- _Problem details_
All entries should be output exactly as they stand.

****

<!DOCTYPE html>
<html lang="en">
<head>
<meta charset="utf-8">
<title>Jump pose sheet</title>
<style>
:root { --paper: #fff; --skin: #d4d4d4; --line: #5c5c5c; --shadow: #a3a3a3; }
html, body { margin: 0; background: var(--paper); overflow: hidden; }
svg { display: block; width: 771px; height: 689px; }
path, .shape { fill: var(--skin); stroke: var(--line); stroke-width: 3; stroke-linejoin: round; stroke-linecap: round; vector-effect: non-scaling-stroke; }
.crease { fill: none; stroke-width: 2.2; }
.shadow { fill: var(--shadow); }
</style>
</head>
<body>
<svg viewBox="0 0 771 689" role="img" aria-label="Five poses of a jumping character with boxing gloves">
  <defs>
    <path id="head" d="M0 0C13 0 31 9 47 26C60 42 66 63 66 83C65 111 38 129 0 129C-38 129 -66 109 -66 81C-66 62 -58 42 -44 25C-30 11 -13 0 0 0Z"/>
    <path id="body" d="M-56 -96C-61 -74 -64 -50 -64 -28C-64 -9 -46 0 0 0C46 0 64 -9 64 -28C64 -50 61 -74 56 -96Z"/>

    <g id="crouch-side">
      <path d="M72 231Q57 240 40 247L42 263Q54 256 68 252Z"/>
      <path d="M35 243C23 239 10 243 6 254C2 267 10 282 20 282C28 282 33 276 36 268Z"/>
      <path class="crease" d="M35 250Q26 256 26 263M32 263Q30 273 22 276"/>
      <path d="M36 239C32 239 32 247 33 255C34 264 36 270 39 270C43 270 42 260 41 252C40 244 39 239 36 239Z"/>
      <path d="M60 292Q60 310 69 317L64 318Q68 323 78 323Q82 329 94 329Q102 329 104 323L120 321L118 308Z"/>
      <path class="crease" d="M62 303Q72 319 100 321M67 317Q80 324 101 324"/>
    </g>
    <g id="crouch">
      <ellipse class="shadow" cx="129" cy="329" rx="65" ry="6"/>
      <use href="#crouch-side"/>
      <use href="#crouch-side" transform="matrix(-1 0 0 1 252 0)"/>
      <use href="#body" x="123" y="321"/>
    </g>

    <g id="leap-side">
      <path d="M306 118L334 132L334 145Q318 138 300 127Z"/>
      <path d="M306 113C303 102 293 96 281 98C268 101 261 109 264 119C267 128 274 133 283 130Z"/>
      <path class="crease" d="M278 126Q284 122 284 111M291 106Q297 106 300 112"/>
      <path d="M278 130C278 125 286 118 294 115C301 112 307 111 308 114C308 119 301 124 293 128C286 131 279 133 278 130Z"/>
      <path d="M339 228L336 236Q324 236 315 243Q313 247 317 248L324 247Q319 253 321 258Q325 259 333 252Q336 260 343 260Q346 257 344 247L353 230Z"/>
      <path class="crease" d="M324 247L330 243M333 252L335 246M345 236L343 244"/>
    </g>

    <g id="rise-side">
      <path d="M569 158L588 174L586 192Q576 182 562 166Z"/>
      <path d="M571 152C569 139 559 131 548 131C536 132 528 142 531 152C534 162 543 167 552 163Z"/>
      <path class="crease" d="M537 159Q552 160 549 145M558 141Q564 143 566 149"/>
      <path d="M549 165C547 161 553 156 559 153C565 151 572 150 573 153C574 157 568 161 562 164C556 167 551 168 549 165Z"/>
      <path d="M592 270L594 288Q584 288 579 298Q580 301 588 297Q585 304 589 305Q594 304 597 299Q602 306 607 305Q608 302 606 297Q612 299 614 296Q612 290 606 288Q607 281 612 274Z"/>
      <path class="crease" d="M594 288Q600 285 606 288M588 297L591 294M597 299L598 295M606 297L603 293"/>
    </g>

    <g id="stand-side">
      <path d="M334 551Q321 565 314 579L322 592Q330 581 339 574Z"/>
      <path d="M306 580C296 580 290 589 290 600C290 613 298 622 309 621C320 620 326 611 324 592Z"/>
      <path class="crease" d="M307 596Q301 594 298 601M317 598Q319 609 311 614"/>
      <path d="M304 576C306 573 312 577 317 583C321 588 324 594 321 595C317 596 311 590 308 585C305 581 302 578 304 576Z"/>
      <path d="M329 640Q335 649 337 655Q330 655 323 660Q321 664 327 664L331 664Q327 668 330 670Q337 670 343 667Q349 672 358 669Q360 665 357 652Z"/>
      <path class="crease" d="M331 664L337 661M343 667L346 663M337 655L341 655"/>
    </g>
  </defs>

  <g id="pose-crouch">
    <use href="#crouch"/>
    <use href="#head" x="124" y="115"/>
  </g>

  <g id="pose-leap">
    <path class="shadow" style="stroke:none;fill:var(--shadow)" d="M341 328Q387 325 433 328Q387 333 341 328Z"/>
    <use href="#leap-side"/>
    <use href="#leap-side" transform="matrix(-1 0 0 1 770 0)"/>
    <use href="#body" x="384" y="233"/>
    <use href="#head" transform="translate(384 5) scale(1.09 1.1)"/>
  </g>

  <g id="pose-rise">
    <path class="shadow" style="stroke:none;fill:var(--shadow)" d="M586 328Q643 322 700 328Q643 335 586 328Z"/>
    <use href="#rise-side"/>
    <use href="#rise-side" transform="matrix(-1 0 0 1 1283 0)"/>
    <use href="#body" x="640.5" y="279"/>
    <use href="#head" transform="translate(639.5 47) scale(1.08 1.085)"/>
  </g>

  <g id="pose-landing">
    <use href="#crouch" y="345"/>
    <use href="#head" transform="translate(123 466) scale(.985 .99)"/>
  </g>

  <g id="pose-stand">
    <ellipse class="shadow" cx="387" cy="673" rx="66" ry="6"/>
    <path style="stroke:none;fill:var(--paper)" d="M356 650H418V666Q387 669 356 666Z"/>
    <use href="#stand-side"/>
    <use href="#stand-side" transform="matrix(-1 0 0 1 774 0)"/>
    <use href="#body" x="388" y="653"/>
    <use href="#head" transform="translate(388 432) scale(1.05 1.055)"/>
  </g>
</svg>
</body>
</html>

****

- _Your solution_
<!DOCTYPE html>
<html lang="en">
<head>
<meta charset="utf-8">
<title>Jump pose sheet</title>
<style>
:root { --paper: #fff; --skin: #d4d4d4; --line: #5c5c5c; --shadow: #a3a3a3; }
html, body { margin: 0; background: var(--paper); overflow: hidden; }
svg { display: block; width: 771px; height: 689px; }
path, .shape { fill: var(--skin); stroke: var(--line); stroke-width: 3; stroke-linejoin: round; stroke-linecap: round; vector-effect: non-scaling-stroke; }
.crease { fill: none; stroke-width: 2.2; }
.shadow { fill: var(--shadow); }
</style>
</head>
<body>
<svg viewBox="0 0 771 689" role="img" aria-label="Five poses of a jumping character with boxing gloves">
  <defs>
    <path id="head" d="M0 0C13 0 31 9 47 26C60 42 66 63 66 83C65 111 38 129 0 129C-38 129 -66 109 -66 81C-66 62 -58 42 -44 25C-30 11 -13 0 0 0Z"/>
    <path id="body" d="M-56 -96C-61 -74 -64 -50 -64 -28C-64 -9 -46 0 0 0C46 0 64 -9 64 -28C64 -50 61 -74 56 -96Z"/>

    <g id="crouch-side">
      <path d="M72 231Q57 240 40 247L42 263Q54 256 68 252Z"/>
      <path d="M35 243C23 239 10 243 6 254C2 267 10 282 20 282C28 282 33 276 36 268Z"/>
      <path class="crease" d="M35 250Q26 256 26 263M32 263Q30 273 22 276"/>
      <path d="M36 239C32 239 32 247 33 255C34 264 36 270 39 270C43 270 42 260 41 252C40 244 39 239 36 239Z"/>
      <path d="M60 292Q60 310 69 317L64 318Q68 323 78 323Q82 329 94 329Q102 329 104 323L120 321L118 308Z"/>
      <path class="crease" d="M62 303Q72 319 100 321M67 317Q80 324 101 324"/>
    </g>
    <g id="crouch">
      <ellipse class="shadow" cx="129" cy="329" rx="65" ry="6"/>
      <use href="#crouch-side"/>
      <use href="#crouch-side" transform="matrix(-1 0 0 1 252 0)"/>
      <use href="#body" x="123" y="321"/>
    </g>

    <g id="leap-side">
      <path d="M306 118L334 132L334 145Q318 138 300 127Z"/>
      <path d="M306 113C303 102 293 96 281 98C268 101 261 109 264 119C267 128 274 133 283 130Z"/>
      <path class="crease" d="M278 126Q284 122 284 111M291 106Q297 106 300 112"/>
      <path d="M278 130C278 125 286 118 294 115C301 112 307 111 308 114C308 119 301 124 293 128C286 131 279 133 278 130Z"/>
      <path d="M339 228L336 236Q324 236 315 243Q313 247 317 248L324 247Q319 253 321 258Q325 259 333 252Q336 260 343 260Q346 257 344 247L353 230Z"/>
      <path class="crease" d="M324 247L330 243M333 252L335 246M345 236L343 244"/>
    </g>

    <g id="rise-side">
      <path d="M569 158L588 174L586 192Q576 182 562 166Z"/>
      <path d="M571 152C569 139 559 131 548 131C536 132 528 142 531 152C534 162 543 167 552 163Z"/>
      <path class="crease" d="M537 159Q552 160 549 145M558 141Q564 143 566 149"/>
      <path d="M549 165C547 161 553 156 559 153C565 151 572 150 573 153C574 157 568 161 562 164C556 167 551 168 549 165Z"/>
      <path d="M592 270L594 288Q584 288 579 298Q580 301 588 297Q585 304 589 305Q594 304 597 299Q602 306 607 305Q608 302 606 297Q612 299 614 296Q612 290 606 288Q607 281 612 274Z"/>
      <path class="crease" d="M594 288Q600 285 606 288M588 297L591 294M597 299L598 295M606 297L603 293"/>
    </g>

    <g id="stand-side">
      <path d="M334 551Q321 565 314 579L322 592Q330 581 339 574Z"/>
      <path d="M306 580C296 580 290 589 290 600C290 613 298 622 309 621C320 620 326 611 324 592Z"/>
      <path class="crease" d="M307 596Q301 594 298 601M317 598Q319 609 311 614"/>
      <path d="M304 576C306 573 312 577 317 583C321 588 324 594 321 595C317 596 311 590 308 585C305 581 302 578 304 576Z"/>
      <path d="M329 640Q335 649 337 655Q330 655 323 660Q321 664 327 664L331 664Q327 668 330 670Q337 670 343 667Q349 672 358 669Q360 665 357 652Z"/>
      <path class="crease" d="M331 664L337 661M343 667L346 663M337 655L341 655"/>
    </g>
  </defs>

  <g id="pose-crouch">
    <use href="#crouch"/>
    <use href="#head" x="124" y="115"/>
  </g>

  <g id="pose-leap">
    <path class="shadow" style="stroke:none;fill:var(--shadow)" d="M341 328Q387 325 433 328Q387 333 341 328Z"/>
    <use href="#leap-side"/>
    <use href="#leap-side" transform="matrix(-1 0 0 1 770 0)"/>
    <use href="#body" x="384" y="233"/>
    <use href="#head" transform="translate(384 5) scale(1.09 1.1)"/>
  </g>

  <g id="pose-rise">
    <path class="shadow" style="stroke:none;fill:var(--shadow)" d="M586 328Q643 322 700 328Q643 335 586 328Z"/>
    <use href="#rise-side"/>
    <use href="#rise-side" transform="matrix(-1 0 0 1 1283 0)"/>
    <use href="#body" x="640.5" y="279"/>
    <use href="#head" transform="translate(639.5 47) scale(1.08 1.085)"/>
  </g>

  <g id="pose-landing">
    <use href="#crouch" y="345"/>
    <use href="#head" transform="translate(123 466) scale(.985 .99)"/>
  </g>

  <g id="pose-stand">
    <ellipse class="shadow" cx="387" cy="673" rx="66" ry="6"/>
    <path style="stroke:none;fill:var(--paper)" d="M356 650H418V666Q387 669 356 666Z"/>
    <use href="#stand-side"/>
    <use href="#stand-side" transform="matrix(-1 0 0 1 774 0)"/>
    <use href="#body" x="388" y="653"/>
    <use href="#head" transform="translate(388 432) scale(1.05 1.055)"/>
  </g>
</svg>
</body>
</html>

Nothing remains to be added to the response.